We rode every crazy ride, just because, and had a blast all afternoon. On Friday, I was generously invited to groom for Enrico, one of the Verband’s top riders at the Show Jumping competition located about 20 minutes away at Lohberg-Turnier. Two young mares and a stallion successfully showed in the 1m20, with the young stallion winning his class and qualifying for the Hanoverian Jumping Horse Championship.
The showgrounds are fantastic; so very European. Everyone pulls into this grassy field of a parking lot in their little horse vans towing an even smaller 2-horse bumper-pull and the arenas are just across a narrow dirt path through the dense and very buggy forest. A dressage show was going on at the same time as the jumper show, and its warm-up arena was comical, at best, because it was essentially a 30-meter mud circle around a couple of trees in the grass, and about 20 young horses chaotically careening around it, legs flailing everywhere. Needless to say, I can think of a few American dressage horses who wouldn’t have coped with those conditions. Regardless, it was an enjoyable day, although the weather could’ve been more compliant (50F and rainy is a far cry from the 100F and sunny of SC!) Saturday’s outing to the show for the 1m40 class wasn’t as fortunate, with a few bobbles such as driving rain, a pulled shoe, going off course, and a few rails. That being said, I still had tons of fun!
In my short time so far, I’ve also had the pleasure of learning a few note-worthy facts that are German-specific (or Europe-specific? You be the judge.)
1. Stallions outnumber geldings, for the most part.
2. Germans like their sweets. A lot.
3. It’s always cold (see relative Floridian terminology), even in July.

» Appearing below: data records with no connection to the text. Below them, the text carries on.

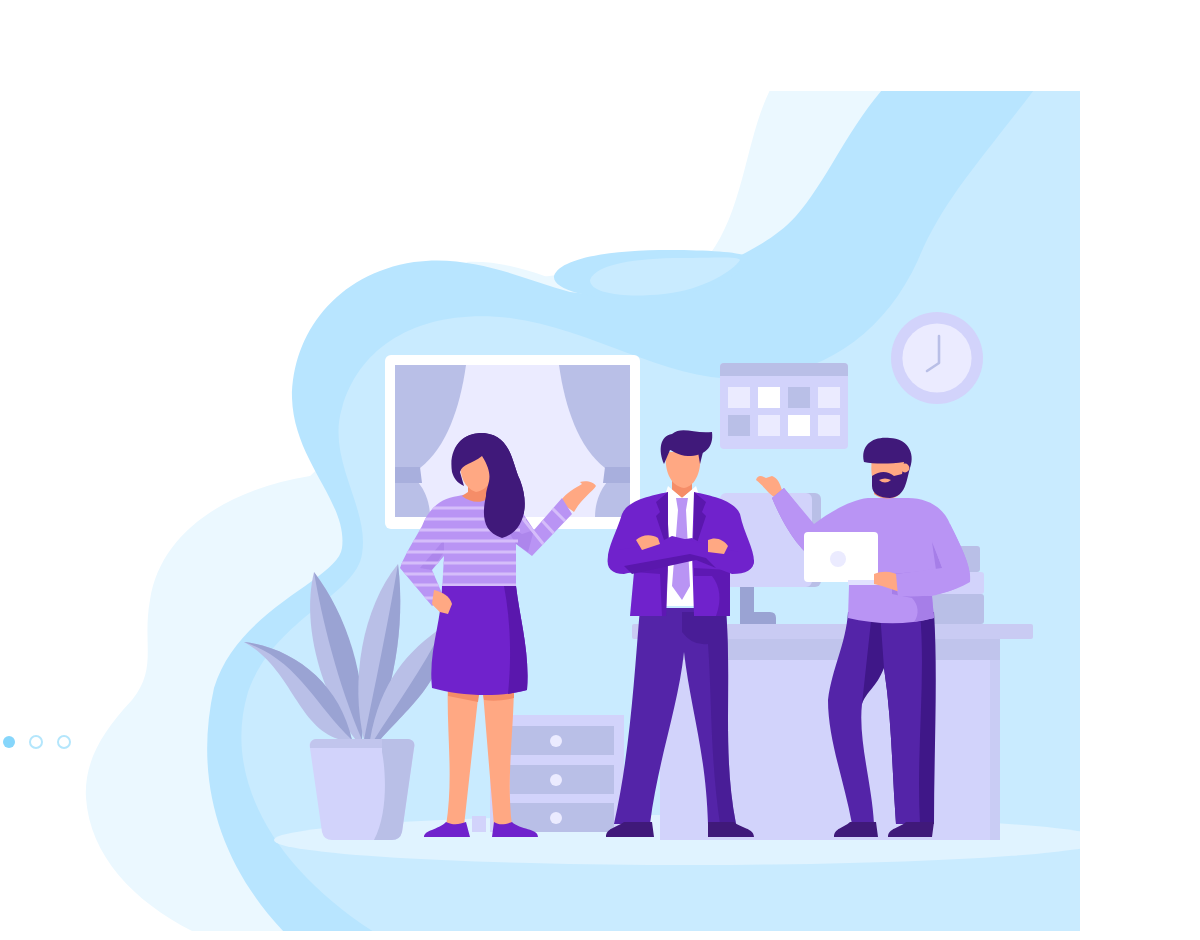
<!DOCTYPE html>
<html lang="en">
<head>
<meta charset="utf-8">
<title>Office team illustration</title>
<style>
:root{
  --white:#ffffff;
  --mist:#ebf8ff;
  --sky:#c9ebff;
  --sky-deep:#b8e5ff;
  --floor:#e0f3ff;
  --pale:#ebebff;
  --lavender:#d2d3fb;
  --slate:#b9bfe7;
  --slate-deep:#9aa3d3;
  --lilac:#b994f4;
  --lilac-deep:#a67ee8;
  --stripe:#d5bdfa;
  --violet:#7022cc;
  --violet-deep:#5a17ad;
  --indigo:#5424a8;
  --indigo-deep:#3f1788;
  --hair:#40197a;
  --skin:#ffa883;
  --skin-deep:#f58d68;
  --dot:#86d6fb;
}
*{box-sizing:border-box}
html,body{margin:0;padding:0;background:var(--white);overflow:hidden}
.hero{position:relative;width:1200px;height:940px;overflow:hidden;background:var(--white)}
.hero svg{display:block;width:1200px;height:940px}
.white{fill:var(--white)}.mist{fill:var(--mist)}.sky{fill:var(--sky)}.sky-deep{fill:var(--sky-deep)}
.floor{fill:var(--floor)}.pale{fill:var(--pale)}.lavender{fill:var(--lavender)}.slate{fill:var(--slate)}
.slate-deep{fill:var(--slate-deep)}.lilac{fill:var(--lilac)}.lilac-deep{fill:var(--lilac-deep)}
.violet{fill:var(--violet)}.violet-deep{fill:var(--violet-deep)}.indigo{fill:var(--indigo)}
.indigo-deep{fill:var(--indigo-deep)}.hair{fill:var(--hair)}.skin{fill:var(--skin)}.skin-deep{fill:var(--skin-deep)}
.line{fill:none;stroke-linecap:round;stroke-linejoin:round}
.stripes{stroke:var(--stripe);stroke-width:1.5;fill:none}
.pager .on{fill:var(--dot)}
.pager .off{fill:var(--white);stroke:#b4e6fc;stroke-width:1}
</style>
</head>
<body>
<main class="hero">
<svg viewBox="0 0 600 470" role="img" aria-label="Three colleagues talking in an office">
  <defs>
    <clipPath id="stage"><rect x="0" y="45.5" width="540" height="420"/></clipPath>
    <clipPath id="sweater"><path d="M229 248C220 249 214 255 211 263C206 272 202 278 200 284L216 303L222 299L216 285L222 278L221 296H258L258 272L266 278L286 257L281 249L267 265L257 250C250 246 238 246 229 248Z"/></clipPath>
    <g id="curtain">
      <path d="M197.500 182.500H233C230 204 223 224 210 234H197.500Z"/>
      <path d="M197.500 241H209C213 246 215 252 215 258.500H197.500Z"/>
      <path d="M197.500 233.500H210L211 241.500H197.500Z" fill="#a8afdd"/>
    </g>
    <g id="drawer">
      <rect class="slate" x="255" y="363" width="52" height="14.500"/>
      <circle class="pale" cx="278" cy="370.500" r="3"/>
    </g>
  </defs>

  <g id="backdrop" clip-path="url(#stage)">
    <path class="mist" d="M155 238C112 245 80 267 75 300C71 322 79 334 66 350C50 367 42 382 43 399C45 428 67 451 97 466H540V45H385C373 69 372 104 355 127L260 140Z"/>
    <path class="mist" d="M233 131C252 130 272 137 291 146L270 155Z"/>
    <path class="sky-deep" d="M441 45C423 66 413 91 398 108C388 119 377 124 364 131C340 147 312 150 285 146C260 139 236 127 207 131C168 137 146 167 146 199C147 231 174 251 171 274C169 290 119 304 107 344C97 389 109 431 142 466H540V45Z"/>
    <path class="sky" d="M517 45C488 83 471 101 459 130C443 165 415 185 380 189C337 194 300 165 255 159C211 154 180 172 171 204C163 230 185 254 181 277C178 298 137 309 124 346C111 389 137 434 187 466H540V45Z"/>
    <path class="sky-deep" d="M277 138C280 129 305 125 335 125C354 125 369 126 373 128C379 132 357 147 328 149C302 151 276 146 277 138Z"/>
    <path class="sky" d="M295 140C298 132 318 129 341 129C356 129 369 128 370 130C367 135 352 145 332 147C313 149 295 147 295 140Z"/>
    <ellipse class="floor" cx="345" cy="420" rx="208" ry="12.500"/>
  </g>

  <g id="window">
    <rect class="white" x="192.500" y="177.500" width="127.500" height="87" rx="3"/>
    <rect class="pale" x="197.500" y="182.500" width="117.500" height="76"/>
    <use href="#curtain" class="slate"/>
    <use href="#curtain" class="slate" transform="matrix(-1 0 0 1 512.500 0)"/>
  </g>

  <g id="calendar">
    <rect class="lavender" x="360" y="181.500" width="64" height="43" rx="2"/>
    <path class="slate" d="M360 183.500a2 2 0 0 1 2-2h60a2 2 0 0 1 2 2v4.500h-64Z"/>
    <path class="pale" d="M364 193.500h11v10.500h-11ZM409 193.500h11v10.500h-11ZM379 207.500h11v10.500h-11ZM409 207.500h11v10.500h-11Z"/>
    <path class="white" d="M379 193.500h11v10.500h-11ZM394 207.500h11v10.500h-11Z"/>
    <path class="slate" d="M394 193.500h11v10.500h-11ZM364 207.500h11v10.500h-11Z"/>
  </g>

  <g id="clock">
    <circle class="lavender" cx="468.500" cy="179" r="23"/>
    <circle class="pale" cx="468.500" cy="179" r="17.300"/>
    <path class="line" d="M469.500 168V181.500L463.500 185.500" stroke="#b9bfe7" stroke-width="1.300"/>
  </g>

  <g id="desk">
    <path class="slate-deep" d="M370 285H377V306H385Q388 306 388 309V312H370Z"/>
    <rect class="slate" x="362" y="246.500" width="48.500" height="47" rx="3"/>
    <path class="lavender" d="M360 249.500a3 3 0 0 1 3-3h40a3 3 0 0 1 3 3v41a3 3 0 0 1-3 3h-43Z"/>
    <rect class="slate" x="460" y="273" width="30" height="13" rx="1.500"/>
    <rect class="lavender" x="456" y="286" width="36" height="11" rx="1.500"/>
    <rect class="slate" x="456" y="297" width="36" height="15" rx="1.500"/>
    <rect class="lavender" x="330" y="318" width="170" height="102"/>
    <path class="slate" d="M330 319H500V330H330Z" opacity=".75"/>
    <rect x="316" y="312" width="200.500" height="7.500" rx="1" fill="#c9cbf3"/>
    <path class="slate" d="M495 330H500V420H495Z" opacity=".35"/>
  </g>

  <g id="cabinet">
    <rect class="lavender" x="245" y="357.500" width="67" height="58.500"/>
    <use href="#drawer"/>
    <use href="#drawer" y="19.500"/>
    <use href="#drawer" y="38.500"/>
    <path class="lavender" d="M236 408h7v8h-7Z"/>
  </g>

  <g id="plant">
    <path class="slate" d="M178 370C163 352 150 315 157 286C173 307 183 339 181 370Z"/>
    <path class="slate-deep" d="M157 286C161 310 169 342 181 370C184 339 173 307 157 286Z"/>
    <path class="slate" d="M171 370C149 365 146 334 122 321C147 324 170 342 176 370Z"/>
    <path class="slate-deep" d="M122 321C149 330 157 352 176 370C170 342 147 324 122 321Z"/>
    <path class="slate" d="M182 370C175 341 181 304 199 282C203 315 196 346 186 370Z"/>
    <path class="slate-deep" d="M199 282C194 312 187 345 182 370H186C196 346 203 315 199 282Z"/>
    <path class="slate" d="M185 370C190 341 204 325 222 313C225 338 204 354 190 370Z"/>
    <path class="slate-deep" d="M222 313C211 335 197 354 187 370H190C204 354 225 338 222 313Z"/>
    <path class="lavender" d="M158 369.500H204Q208 370 207 374L201 416Q200 420 196 420H166Q162 420 161 416L155 374Q154 370 158 369.500Z"/>
    <path class="slate" d="M191 369.500H204Q208 370 207 374L201 416Q200 420 196 420H187C194 407 193 386 191 376Z"/>
    <path class="slate" d="M155 372Q156 369.500 158 369.500H204Q207 370 207 374H155Z" opacity=".7"/>
  </g>

  <g id="woman">
    <path class="skin" d="M224 340H240L232 413H223C227 388 223 365 224 340Z"/>
    <path class="skin" d="M241 340H257C257 367 253 388 256 413H247Z"/>
    <path class="skin-deep" d="M224 344H240L239 351C234 350 229 349 224 348ZM241 344H257V349Q249 351 242 350Z"/>
    <path class="violet" d="M223 411C227 413 230 412 233 411L235 418.500H212C212 415 219 415 223 411Z"/>
    <path class="violet" d="M247 411C250 413 253 412 256 411C260 415 269 414 269 418.500H246Z"/>
    <path class="hair" d="M228 231C225 222 233 216 242 216.500C256 218 256 232 260 240C265 253 262 265 252 268C242 271 235 261 237 247Z"/>
    <path class="skin" d="M216 296L222 298C226 300 226 304 225 307L220 306L215 301Z"/>
    <path class="skin" d="M280 251C283 246 288 244 291 242L290 241C293 240 297 241 298 243C296 246 291 249 287 256Z"/>
    <path class="lilac" d="M229 248C220 249 214 255 211 263C206 272 202 278 200 284L216 303L222 299L216 285L222 278L221 296H258L258 272L266 278L286 257L281 249L267 265L257 250C250 246 238 246 229 248Z"/>
    <g clip-path="url(#sweater)">
      <path class="lilac-deep" d="M216 285L222 276V270L210 284ZM258 272L252 262L261 267L267 265L264 276Z" opacity=".65"/>
      <path class="stripes" d="M205 254H263M205 259.500H263M203 265H260M200 270.500H259M200 276H259M198 281.500H259M200 287H259M205 292.500H259M210 299H225M262 260L274 275M267 256L280 270M272 250L286 264"/>
    </g>
    <path class="violet" d="M221 293H258C260 310 265 326 263.500 345C249 349 230 348 216 344C214 325 221 311 221 293Z"/>
    <path class="violet-deep" d="M252 293H258C260 310 265 326 263.500 345L254 347C256 327 255 309 252 293Z"/>
    <path class="skin" d="M217 295C221 296 225 298 226 302L224 307L220 306L216 302Z"/>
    <path class="skin-deep" d="M234 239H246V247C243 252 236 252 231 248L234 246Z"/>
    <path class="skin" d="M230 231C234 227 243 226 247 230C248 239 244 245 238 246C232 244 230 238 230 231Z"/>
    <path class="hair" d="M226 236C224 223 232 216 242 216.500C256 218 256 232 260 240C265 253 262 266 251 269C241 266 241 257 243 248C243 242 248 239 241 228C236 232 231 232 230 236L232 243C228 241 227 239 226 236Z"/>
  </g>

  <g id="manager">
    <path class="indigo" d="M320 304H363C366 344 361 376 368 412H354C353 376 345 353 342 326C339 354 329 380 325 412H307C315 376 317 340 320 304Z"/>
    <path class="indigo-deep" d="M341 306H363C366 344 361 376 368 412H360C355 378 356 350 354 322Q346 323 341 316Z" opacity=".55"/>
    <path class="hair" d="M312 411H326L327 418.500H303C303 414 308 414 312 411Z"/>
    <path class="hair" d="M354 411H367C370 414 377 414 377 418.500H354Z"/>
    <path class="white" d="M332 247H349L350 303H331Z"/>
    <path class="skin-deep" d="M336 236H346V245L341 249L336 245Z"/>
    <path class="white" d="M334 243L341 249L348 243L350 249L345 253L341 249L337 253L332 249Z"/>
    <path class="lilac" d="M338 249H344L343 255L345 293L341 300L336 293L339 255Z"/>
    <path class="violet" d="M334 246C325 248 314 250 311 257C308 267 303 275 304 281C306 286 312 287 317 286L315 308H333L334 276Z"/>
    <path class="violet" d="M347 246C356 248 367 250 370 257C372 267 377 274 377 281C376 286 370 287 365 285L365 308H347L346 276Z"/>
    <path class="violet-deep" d="M334 246L328 251L330 256L328 258L335 279L334 262ZM347 246L353 251L351 256L353 258L346 279L347 262Z"/>
    <path class="violet-deep" d="M317 286L334 281V285L333 308H331L330 287ZM347 284L365 285V308H358C361 300 360 293 356 288L347 288Z" opacity=".8"/>
    <path class="violet" d="M304 279L309 275L346 269L357 275L356 279L344 279L312 287C306 287 303 284 304 279Z"/>
    <path class="violet" d="M377 280L369 276L336 268L326 273L329 277L340 277L366 287C373 287 377 285 377 280Z"/>
    <path class="violet-deep" d="M312 283L345 277L353 279L358 284L348 280L316 287Z"/>
    <path class="skin" d="M318 270C321 267 326 267 329 269L330 272L321 275Z"/>
    <path class="skin" d="M354 270C358 268 362 270 364 273L362 277L354 276Z"/>
    <path class="skin" d="M333 226H350C351 235 348 243 342 244C335 243 332 235 333 226Z"/>
    <path class="hair" d="M332 232C329 225 330 218 336 217C341 213 347 217 356 216C357 224 352 228 344 228C339 228 336 225 335 225Z"/>
    <path class="hair" d="M349 226L352 224L350 232Z"/>
  </g>

  <g id="developer">
    <path class="indigo" d="M424 306H450C444 326 435 340 431 352C429 370 436 392 437 412H426C422 390 414 370 414 350C416 334 423 322 424 306Z"/>
    <path class="indigo-deep" d="M436 306H467C469 338 467 376 467 412H448C446 386 446 360 442 334C438 344 433 346 431 352Z"/>
    <path class="indigo" d="M440 306H460C463 340 458 375 460 412H448C446 386 446 360 442 334Z"/>
    <path class="hair" d="M425 411H438L439 418.500H417C417 414 422 414 425 411Z"/>
    <path class="hair" d="M453 411H467L466 418.500H444C444 414 450 414 453 411Z"/>
    <path class="skin" d="M391 245L388 249C384 247 382 243 378 240C379 237 381 238 383 239L386 238C389 239 390 242 391 245Z"/>
    <path class="lilac-deep" d="M386 249L392 244L407 263L430 252L431 272L408 280C399 275 391 261 386 249Z"/>
    <path class="lilac" d="M386 249L392 244L407 262C415 256 425 250 434 249H454C464 249 472 254 475 262C480 272 485 282 485 289C480 295 470 297 466 298L467 309C452 313 437 312 424 309L425 276L408 280C399 275 391 261 386 249Z"/>
    <path class="lilac-deep" d="M466 271L472 286L448 289L449 298L466 298L467 309L457 311C460 307 459 302 456 299L446 297V287L468 285Z"/>
    <path class="white" d="M404 266H437Q439 266 439 268V291H404Q402 291 402 289V268Q402 266 404 266Z"/>
    <path d="M424 290H449V292.500H424Z" fill="#e1e2ff"/>
    <circle class="pale" cx="419" cy="279.500" r="4"/>
    <path class="skin" d="M437 287C442 285 447 286 450 288L450 296L441 293L437 292Z"/>
    <path class="lilac" d="M475 262C481 274 486 284 485 291C475 297 462 299 449 298L448 287L471 284L466 270Z"/>
    <path class="skin-deep" d="M438 238H450V247C447 250 441 250 437 247Z"/>
    <path class="skin" d="M436 229H452V239C450 244 445 246 441 245C436 243 435 237 436 229Z"/>
    <path class="hair" d="M432 231C430 222 437 218 445 219C453 219 458 226 455 234C453 241 453 248 445 249C440 249 436 247 436 243L436 238Q442 234 447 238L451 237L452 231C445 232 437 232 432 231Z"/>
    <path class="skin" d="M439.500 240Q442.500 238.500 445.500 240Q442.500 242.500 439.500 240Z"/>
    <circle class="skin" cx="452.500" cy="234" r="2.200"/>
  </g>

  <g class="pager">
    <circle class="on" cx="4.500" cy="371" r="3"/>
    <circle class="off" cx="18" cy="371" r="3"/>
    <circle class="off" cx="32" cy="371" r="3"/>
  </g>
</svg>
</main>
</body>
</html>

4. I think everyone and their mother should own a EuroWalker.
5. Everywhere is the autobahn. The parking lot is the autobahn.